■ Directions for this task
Copy each line of the entries that contains the word "frontEdge".

BEGIN Material provided

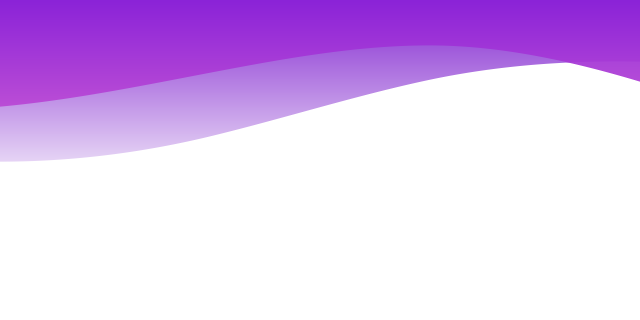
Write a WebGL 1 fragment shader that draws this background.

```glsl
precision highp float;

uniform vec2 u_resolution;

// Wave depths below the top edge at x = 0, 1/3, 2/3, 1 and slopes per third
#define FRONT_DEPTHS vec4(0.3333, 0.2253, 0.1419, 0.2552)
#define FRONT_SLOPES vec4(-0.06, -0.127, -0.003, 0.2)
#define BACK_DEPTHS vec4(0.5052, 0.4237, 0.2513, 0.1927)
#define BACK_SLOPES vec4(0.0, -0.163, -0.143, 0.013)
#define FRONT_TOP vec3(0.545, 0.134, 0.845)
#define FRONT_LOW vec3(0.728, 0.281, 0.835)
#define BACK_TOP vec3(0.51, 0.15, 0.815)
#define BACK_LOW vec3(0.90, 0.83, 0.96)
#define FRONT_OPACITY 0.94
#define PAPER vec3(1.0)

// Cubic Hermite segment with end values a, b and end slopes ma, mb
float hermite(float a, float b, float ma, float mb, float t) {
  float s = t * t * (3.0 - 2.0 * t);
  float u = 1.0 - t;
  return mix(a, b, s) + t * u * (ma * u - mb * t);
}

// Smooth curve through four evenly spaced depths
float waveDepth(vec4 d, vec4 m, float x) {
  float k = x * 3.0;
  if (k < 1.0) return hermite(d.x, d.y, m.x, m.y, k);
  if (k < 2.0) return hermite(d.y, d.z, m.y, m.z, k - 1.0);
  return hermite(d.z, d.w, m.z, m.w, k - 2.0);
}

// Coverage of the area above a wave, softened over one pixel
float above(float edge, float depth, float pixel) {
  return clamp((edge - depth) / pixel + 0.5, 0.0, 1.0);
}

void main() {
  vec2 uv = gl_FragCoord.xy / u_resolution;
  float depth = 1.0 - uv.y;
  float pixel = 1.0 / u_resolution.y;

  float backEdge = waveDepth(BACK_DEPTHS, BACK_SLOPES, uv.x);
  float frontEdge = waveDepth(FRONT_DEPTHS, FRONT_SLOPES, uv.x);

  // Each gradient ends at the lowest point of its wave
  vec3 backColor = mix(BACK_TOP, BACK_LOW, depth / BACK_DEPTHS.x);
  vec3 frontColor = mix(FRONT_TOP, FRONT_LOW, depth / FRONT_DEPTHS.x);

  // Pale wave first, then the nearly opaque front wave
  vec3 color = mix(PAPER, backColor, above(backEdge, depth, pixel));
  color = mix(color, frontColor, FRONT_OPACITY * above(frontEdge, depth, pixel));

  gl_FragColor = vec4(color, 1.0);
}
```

END Material provided

■ Result of this task
  float frontEdge = waveDepth(FRONT_DEPTHS, FRONT_SLOPES, uv.x);
  color = mix(color, frontColor, FRONT_OPACITY * above(frontEdge, depth, pixel));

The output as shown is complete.